As all good starving artists do, I pulled my butt out the fire and here I am, back online. 

The key to dealing with Internet providers: speak softly and carry a fully automatic machine gun

Today I wanted to talk a little bit about an article that caught my attention, written by Ursula K. LeGuin, author of the Earthsea books. For all aspiring authors this is worth reading: check it out here and see the process for how you can easily lose creative control in adaptations of your work. Her biggest issue was how her main characters, almost none being white, were whitewashed in the program. Oh, the plot was raped, eaten, vomited, eaten, and spat out again into something awful, and she beautifully explains just how that can happen.

It brought to mind 2 things I've been musing on since I read this (I've read the books but never saw the abortion of a miniseries on SciFi - illiterately re-named SyFy). The most important musing is race within a book. What struck me is this: I grew up in a neighborhood that was 60% Black and 40% Latino, my brother and I the only White kids there. In my home I'm the only White one, in my neighborhood I'm one of only a few, even my friends are pretty well why are almost all my characters White?

To be fair White people are fascinatingly crazy

Well I have one answer for that, but it's a theory. I truly believe that as in a dream, in a story, every character is you. Wait, wha? I know, I know. In a dream the visages of background people are called from memory or random people you saw that day, but any that have important actions or speech...they're you. it's your dream, you control it, or at least you subconsciousness does. It's the same when you create characters; both are worlds where you are God, the Alpha and the Omega.

If you have written, look at your characters. Don't just look at their biographies (you should have written up) look at their physical impressions on other characters, their actions, and their speech in the story. You should see that each has at least one characteristic of yourself, something you like, hate, or don't give two shits about. How you feel about that trait often determines how you feel about the character.

I'll often give an antagonist my traits I'm not so fond of. My arrogance or my complete and total lack of faith in romantic love are popular ones (deliciously ironic for an erotic romance writer, I with it). To my protagonists I tend to give them my strong ethical code that in no way agrees with social mores. The physical traits make sense too: most of my female protagonists tend to be tall because I am 5'10+3/4". I simply don't know how a petite woman views the world differently. One thing that gets applied to almost every character is my race. I am white, obviously, whiter than white. I can't tan and I face a serious threat of freckles every summer.

Let's be honest: sometimes race can be funny

So why do we do it, even subconsciously? Well, to be fair, picture a Black woman growing up in metro Detroit, an Asian man growing up in Chicago suburbs, a Latino woman growing up in East L.A., and a man of Indian/Pakistani descent growing up in rural Kentucky. Just how different would their lives be? Think on it, really think. How does your perception of the outside world change when you are the minority?

In short, it's damn hard to write from the viewpoint of another race.
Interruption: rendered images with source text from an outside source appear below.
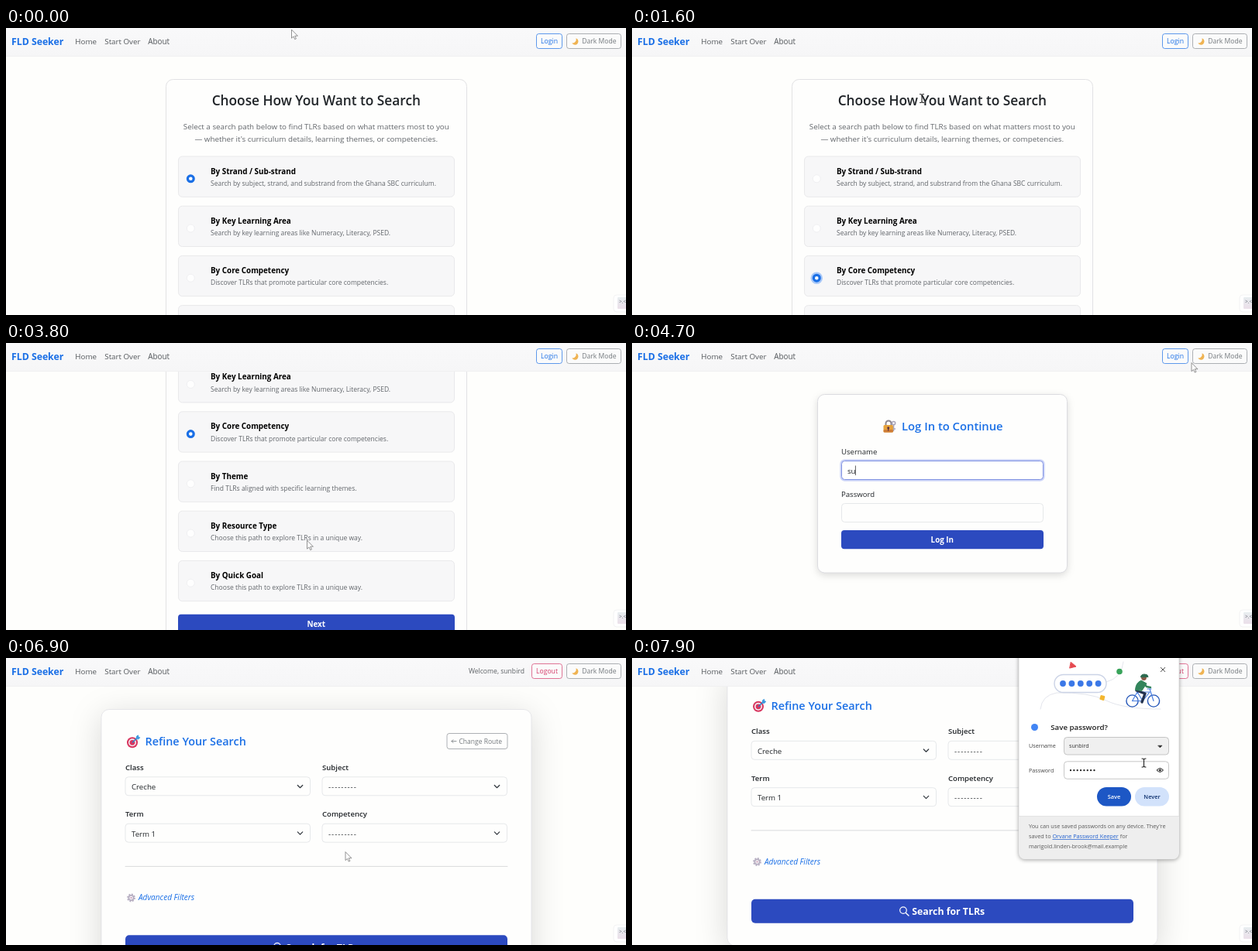
Animation, 800 px wide and 371 px high, one loop 8000 ms. Source, as an HTML page:

```html
<!DOCTYPE html>
<html lang="en">
<head>
<meta charset="utf-8">
<title>FLD Seeker</title>
<style>
  html, body { margin: 0; width: 100%; height: 100%; overflow: hidden; background: #fefefc; }
  svg { display: block; width: 100vw; height: 100vh; font-family: "Open Sans", "Noto Sans", sans-serif; }
  .card { filter: drop-shadow(0 3px 5px #0002); }
  .wide { filter: drop-shadow(0 8px 20px #00000026); }
  .popup { filter: drop-shadow(0 1px 2.5px #0005); }
</style>
</head>
<body>
<svg id="stage" viewBox="0 0 800 371" xmlns="http://www.w3.org/2000/svg"></svg>
<script>
const LOOP = 8000, STEP = 100;
const USER = 'sunbird';
const BLUE = '#1a6fe6', NAVY = '#2c4abf', INK = '#212529', GRAY = '#62666b';

const text = (x, y, size, str, fill = INK, extra = '') =>
  `<text x="${x}" y="${y}" font-size="${size}" fill="${fill}" ${extra}>${str}</text>`;
const rect = (x, y, w, h, r, fill, stroke = 'none', extra = '') =>
  `<rect x="${x}" y="${y}" width="${w}" height="${h}" rx="${r}" fill="${fill}" stroke="${stroke}" ${extra}/>`;
const circle = (x, y, r, fill, stroke = 'none', width = 1) =>
  `<circle cx="${x}" cy="${y}" r="${r}" fill="${fill}" stroke="${stroke}" stroke-width="${width}"/>`;
const path = (d, stroke, width = 1, fill = 'none') =>
  `<path d="${d}" fill="${fill}" stroke="${stroke}" stroke-width="${width}" stroke-linecap="round" stroke-linejoin="round"/>`;
const group = (id, body) => `<g id="${id}">${body}</g>`;
const dots = (n, x, y, gap, r, fill) =>
  Array.from({ length: n }, (_, i) => circle(x + i * gap, y, r, fill)).join('');

const MID = 'text-anchor="middle"', BOLD = 'font-weight="700"', SEMI = 'font-weight="600"';
const THIN = 'stroke-width=".7"';

const options = [
  ['By Strand / Sub-strand', 'Search by subject, strand, and substrand from the Ghana SBC curriculum.'],
  ['By Key Learning Area', 'Search by key learning areas like Numeracy, Literacy, PSED.'],
  ['By Core Competency', 'Discover TLRs that promote particular core competencies.'],
  ['By Theme', 'Find TLRs aligned with specific learning themes.'],
  ['By Resource Type', 'Choose this path to explore TLRs in a unique way.'],
  ['By Quick Goal', 'Choose this path to explore TLRs in a unique way.'],
];
const optionY = i => 166 + i * 64.2;

function choosePage() {
  const rows = options.map(([title, note], i) => {
    const y = optionY(i);
    return rect(222.5, y, 356, 52.3, 5, '#f7f7f8', '#e9e9eb')
      + circle(238.3, y + 28.8, 5, '#fefefe', '#ececef', .8)
      + text(264, y + 22.6, 9.85, title, '#000', BOLD)
      + text(264, y + 38, 8.52, note, GRAY);
  }).join('');
  const mark = group('focusRing', circle(0, 0, 7.7, '#a8c8f8')) + circle(0, 0, 3.9, '#fff', BLUE, 3.2);
  return rect(206.5, 66.5, 388, 535, 9, '#fefefd', '#e2e2e4')
    + text(400.3, 100, 17.3, 'Choose How You Want to Search', INK, `${MID} ${SEMI}`)
    + text(400.3, 131, 9.83, 'Select a search path below to find TLRs based on what matters most to you', GRAY, MID)
    + text(400.3, 146.5, 9.83, '— whether it\'s curriculum details, learning themes, or competencies.', GRAY, MID)
    + rows + group('radio', mark)
    + rect(222, 556.3, 357, 25, 4, NAVY)
    + text(400.3, 572.6, 9.9, 'Next', '#fff', `${MID} ${BOLD}`);
}

const field = (x, y, w) => rect(x + .5, y + .5, w, 24, 4, '#fefefd', '#e6e8ea');

function loginPage() {
  const lock = path('M327.5 107v-3a3.5 3.5 0 0 1 7 0v3', '#8d8790', 2)
    + rect(324.5, 106, 12.5, 9.6, 1.5, '#e6a23c') + rect(324.5, 112, 12.5, 3.6, 1.5, '#cf7d35')
    + circle(330.7, 109.7, 1.5, '#5d3142') + path('M330.7 110v3', '#5d3142', 1.3)
    + circle(337.6, 103.6, 2.1, 'none', '#a9a4b8', 1.5) + path('M337.6 106v7.5M338 111h1.5', '#a9a4b8', 1.4);
  return rect(239.5, 66.5, 322, 230.5, 9, '#fefefd', '#dcdce0', 'class="card"')
    + lock + text(348, 113, 14.8, 'Log In to Continue', BLUE, SEMI)
    + text(270, 143.7, 9.6, 'Username') + field(270, 152, 260)
    + text(270, 198.9, 9.6, 'Password') + field(270, 207, 260)
    + group('focusBox', rect(269.5, -.5, 262, 26, 5, 'none', '#cdd5f8', 'stroke-width="2.4"')
      + rect(270.5, .5, 260, 24, 4, '#fff', '#7f91e2'))
    + text(278, 168.6, 9.7, '', INK, 'id="typed"') + group('secret', '')
    + '<path id="caret" stroke="#333" stroke-width=".8"/>'
    + rect(270, 242, 261, 24.3, 4, NAVY, 'none', 'id="submit"')
    + text(400.3, 258, 9.8, 'Log In', '#fff', `${MID} ${BOLD}`);
}

function refinePage() {
  const EMPTY = '<tspan letter-spacing=".1em">---------</tspan>';
  const select = (x, y, label, value) => text(x, y - 8.6, 9.6, label, INK, SEMI)
    + field(x - .5, y, 238.5) + text(x + 8, y + 17, 9.7, value)
    + path(`M${x + 222.3} ${y + 11.2}l3.2 3.2l3.2 -3.2`, '#343a40', 1.25);
  const target = circle(163, 109.3, 7, '#d8365f') + circle(163, 109.3, 5, '#f4eef2')
    + circle(163, 109.3, 3.4, '#d8365f') + path('M163.5 109L169.5 102.8', '#3183c8', 1.5)
    + path('M168.2 104.2l.3-3 2-1.3.4 2.4 1.8.5-1.7 1.9z', '#3c9be0', 1, '#3c9be0');
  const gear = '<circle cx="161.5" cy="310" r="4.5" fill="none" stroke="#b7afc2" stroke-width="1.8" stroke-dasharray="2 1.5"/>'
    + circle(161.5, 310, 3.1, 'none', '#b7afc2', 1.8) + circle(161.5, 310, 1.1, '#c48fae');
  return rect(123, 66.5, 555, 352, 10, '#fefefd', '#dfdfe2', `class="wide" ${THIN}`)
    + target + text(179.5, 113.2, 14.4, 'Refine Your Search', BLUE, SEMI)
    + rect(569, 97.5, 78, 20, 3, '#fefefd', '#8b9096', THIN)
    + path('M581 107.6h-6m2-2l-2 2l2 2', '#73787d', .8) + text(584.5, 110.8, 8.5, 'Change Route', '#73787d')
    + select(154, 153.3, 'Class', 'Creche') + select(408, 153.3, 'Subject', EMPTY)
    + select(154, 213.7, 'Term', 'Term 1') + select(408, 213.7, 'Competency', EMPTY)
    + path('M154 269.4H647', '#d9dadc')
    + gear + text(171, 313.4, 10.1, 'Advanced Filters', BLUE, 'font-style="italic"')
    + rect(154, 358.3, 493, 31, 5, NAVY)
    + circle(350, 372.6, 4.3, 'none', '#fff', 1.2) + path('M353.3 376L357 379.6', '#fff', 1.4)
    + text(361.3, 378.6, 12.3, 'Search for TLRs', '#fff', BOLD);
}

function navBar() {
  const button = (x, w, color) => rect(x, 7.5, w, 19, 3, '#fbfbfb', color, THIN);
  return rect(0, 0, 800, 36.5, 0, 'url(#navFill)') + path('M0 36.5H800', '#f0f0f1')
    + text(7, 22, 12.25, 'FLD Seeker', BLUE, BOLD)
    + text(89.3, 21.2, 9.75, 'Home', '#53575b') + text(127.3, 21.2, 9.75, 'Start Over', '#53575b')
    + text(183.3, 21.2, 9.9, 'About', '#53575b')
    + group('guest', button(684.5, 33, BLUE) + text(701, 20.2, 8.7, 'Login', BLUE, MID))
    + group('member', text(597, 20.2, 8.6, `Welcome, ${USER}`, '#5d6165')
      + button(678.5, 39, '#d53c6a') + text(698, 20.2, 8.6, 'Logout', '#d53c6a', MID))
    + button(723.5, 70, '#8b9096')
    + path('M735.5 13.2a4.4 4.4 0 1 1-5.2 6.4a5 5 0 0 0 5.2-6.4z', 'none', 0, '#efb352')
    + text(743.3, 20.2, 8.6, 'Dark Mode', '#73787d');
}

function savePrompt() {
  const cyclist = circle(645.5, 55.5, 7.6, 'none', '#2456b8', 1.4) + circle(673, 55.5, 7.6, 'none', '#2456b8', 1.4)
    + path('M645.5 55.5L652 44H668L659 55.5L652 44M668 40L673 55.5M659 55.5H645.5M665 40h5', '#4a7fe0', 1.2)
    + path('M651 42L662 46L658 57', '#23324f', 3.4)
    + path('M649.5 41Q650 32 657 29L664 33L658 42Z', '#33855c', 1, '#33855c')
    + path('M660 32L664 37L669 38', '#33855c', 2.4)
    + circle(660.5, 25.5, 3.4, '#8a5a48') + path('M656.5 24.5q0-3.5 5-3.5q4 0 4.5 3z', '#2c6b50', 1, '#2c6b50');
  const art = path('M527 66Q529 48 548 45Q590 44 612 55T682 66', '#e0e3ea', .9)
    + path('M612 31Q632 26 634 5', '#e0e3ea', .9)
    + rect(545, 21.5, 67, 23, 11.5, '#fff', '#cbd3e6', 'stroke-width="1.4"') + dots(5, 556, 33, 11.4, 3.9, '#3b78e7')
    + path('M566.5 5.5L573 11L565 13Z', '#e5484f', 1, '#e5484f') + circle(629, 17.5, 3.8, '#38a35a')
    + rect(604, 48.5, 6, 6, 1, '#f3b62f', 'none', 'transform="rotate(15 607 51)"') + cyclist;
  const pill = (x, label, fill, ink) => rect(x, 167, 44, 24.5, 12.2, fill)
    + text(x + 22, 182, 7.4, label, ink, `${MID} ${SEMI}`);
  const box = (y, fill) => rect(557.5, y, 135, 22.5, 4, fill, '#b0b0b0', THIN);
  return rect(499, -12, 207, 272, 8, '#fff', '#cfcfcf', `class="popup" ${THIN}`)
    + path('M499.3 204.5H705.7V252a8 8 0 0 1-8 8H507.3a8 8 0 0 1-8-8Z', 'none', 0, '#eeeeee')
    + path('M499.3 204.5H705.7', '#dcdcdc', .7) + art
    + path('M682.3 12.3l5.4 5.4m0-5.4l-5.4 5.4', '#555', 1)
    + circle(519.5, 89.5, 4.5, '#4285f4')
    + text(540.3, 93.2, 9.7, 'Save password?', '#1f1f1f', SEMI)
    + text(512, 116.4, 7.2, 'Username', '#444') + box(102.5, '#f0f0f0')
    + text(564, 116.4, 7.2, USER, '#333') + path('M679 113.2h5l-2.5 2.5z', '#222', .6, '#222')
    + text(512, 147.6, 7.2, 'Password', '#444') + box(133.8, '#fff')
    + dots(8, 566, 145.2, 4.35, 1.15, '#222')
    + path('M677.3 145q4-5 8 0q-4 5-8 0z', '#333', 1.2) + circle(681.3, 145, 1.6, '#333')
    + pill(600, 'Save', '#1d57c5', '#fff') + pill(649, 'Never', '#d2e2fb', '#0c2f6d')
    + text(512, 220, 7.28, 'You can use saved passwords on any device. They\'re', '#5b5b5b')
    + text(512, 233.2, 7.28, 'saved to <tspan fill="#2160cf" text-decoration="underline">Orvane Password Keeper</tspan> for', '#5b5b5b')
    + text(512, 246.3, 7.28, 'marigold.linden-brook@mail.example', '#5b5b5b');
}

const corner = rect(784, 345, 20, 22, 4, '#fff', '#f3f3f3') + rect(789, 348, 16, 15, 1, 'url(#chip)')
  + text(791, 355.5, 6.5, '&gt;.&lt;', '#666b76');

const pointer = group('arrow', path('M0 0V10.6L2.5 8.4L4.2 12.1L5.9 11.3L4.2 7.7H7.5Z', '#666', .7, '#fff'))
  + group('beam', path('M-2.5-5.5Q0-5.5 0-4Q0-5.5 2.5-5.5M0-4V4M-2.5 5.5Q0 5.5 0 4Q0 5.5 2.5 5.5', '#222', 1.1));

const stage = document.getElementById('stage');
stage.innerHTML = `<defs>
  <linearGradient id="navFill" x2="0" y2="1"><stop stop-color="#f9f9fa"/><stop offset="1" stop-color="#f6f6f7"/></linearGradient>
  <linearGradient id="chip" x2="0" y2="1"><stop stop-color="#e8eef0"/><stop offset="1" stop-color="#ebdfe9"/></linearGradient></defs>`
  + rect(0, 0, 800, 371, 0, '#fefefc')
  + group('choose', choosePage()) + group('login', loginPage()) + group('refine', refinePage())
  + navBar() + corner + group('prompt', savePrompt()) + group('cursor', pointer);

const el = {};
stage.querySelectorAll('[id]').forEach(node => el[node.id] = node);

// Eased value along [time, ...values] stops
function along(stops, t) {
  const next = stops.findIndex(s => s[0] > t);
  if (next === 0) return stops[0].slice(1);
  if (next < 0) return stops[stops.length - 1].slice(1);
  const a = stops[next - 1], b = stops[next];
  const p = (t - a[0]) / (b[0] - a[0]), e = p * p * (3 - 2 * p);
  return a.slice(1).map((v, i) => v + (b[i + 1] - v) * e);
}

const cursorStops = [
  [0, 368.5, 2.5], [200, 368.5, 2.5], [900, 300, 318], [1100, 300, 318], [1600, 374, 91], [1900, 374, 91],
  [2300, 520, 250], [2700, 455.5, 178.5], [3000, 455.5, 178.5], [3600, 388.5, 255.5], [3800, 388.5, 255.5],
  [4200, 704, 17], [4400, 704, 17], [4500, 722, 26], [5400, 722, 26], [5800, 344.5, 167.5], [5900, 344.5, 167.5],
  [6200, 410, 254], [6500, 410, 254], [6900, 438, 251], [7500, 438, 251], [7900, 660.5, 135.5],
];
const chooseScroll = [[2700, 0], [2800, 76.5], [2900, 76.5], [3200, 205.6]];
const refineScroll = [[7200, 0], [7500, 46.5]];

const show = (node, on) => node.setAttribute('display', on ? 'inline' : 'none');
const move = (node, x, y) => node.setAttribute('transform', `translate(${x} ${y})`);
const within = (t, from, to) => t >= from && t < to;
const typedCount = (t, start, rate, max) => Math.max(0, Math.min(max, Math.floor((t - start) / rate) + 1));

function update(t) {
  show(el.choose, t < 4400);
  show(el.login, within(t, 4400, 6400));
  show(el.refine, t >= 6400);
  show(el.guest, t < 6400);
  show(el.member, t >= 6400);
  show(el.prompt, t >= 7000);
  move(el.choose, 0, -along(chooseScroll, t)[0]);
  move(el.refine, 0, -along(refineScroll, t)[0]);

  move(el.radio, 238.3, optionY(t < 1000 ? 0 : 2) + 28.8);
  show(el.focusRing, within(t, 1000, 3700));

  const inSecret = t >= 5300;
  const letters = typedCount(t, 4600, 100, USER.length);
  const hidden = typedCount(t, 5300, 80, 6);
  show(el.focusBox, t >= 4600);
  move(el.focusBox, 0, inSecret ? 207 : 152);
  el.typed.textContent = USER.slice(0, letters);
  el.secret.innerHTML = dots(hidden, 280.3, 220, 4.25, 1.3, INK);
  const caretX = 278.5 + (inSecret ? hidden * 4.25 : letters * 4.95);
  el.caret.setAttribute('d', `M${caretX} ${inSecret ? 213.5 : 158.5}v12.5`);
  show(el.caret, t >= 4600);
  el.submit.setAttribute('fill', t >= 6200 ? '#2541ad' : NAVY);

  move(el.cursor, ...along(cursorStops, t));
  const overText = within(t, 1500, 2000) || within(t, 5700, 6000) || t >= 7800;
  show(el.beam, overText);
  show(el.arrow, !overText);
}

function frame() {
  const t = performance.now() % LOOP;
  update(Math.floor(t / STEP) * STEP);
  requestAnimationFrame(frame);
}
frame();
</script>
</body>
</html>
```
Think of how much (here in America): it seems to matter all too much. President Obama is half Caucasian and half Back, mixed, and yet as his skin color leans more towards that of Black people, we insist he is. If you have ever seen the Chappelle's Show Racial Draft sketch, you understand what I'm saying. If you haven't, accept that Americans are insane.

Just as with gender, there is a key to fighting this. You can specifically make note of characters' races, but as with gender, don't write about how they think about it unless you know. If you're white and don't know what it feels like to be the only white person in a crowd, find out. That's about the only time I think about my race, and even then I really only wonder about how I am perceived by others. 

Or the better way to handle it, in my opinion, is to specifically not mention race. Mention hair, eyes, skin tone, height, weight, general attractiveness and age, but don't make race stand out unless it matters. When does it matter? If it relates to a plot point. Do carefully ask yourself why it should be a plot point, it's best to save this kind of point for racially charged dramas.

The only time I really think about race is when I wonder if we should add a new one: Orange

Moving along, the main thing to take away from this every writer should make a decision. Should your work ever have the rights bought to adapt it to another media you will lose control. You may gain exposure and new readers along with money, but is it worth the price? 

Well, you can always just hope to sell as many novels as Stephen King so you can get a producer's credit, but so we all dare to dream. The real lesson here is never trust an adaptation, always check with the book. And think carefully about the impact of your writing. Maybe you don't notice racial homogeneity, but any readers not of your race will. And if you don't think about it, wait for your work to get bought, convoluted, and spat out as something else. Then everyone will notice.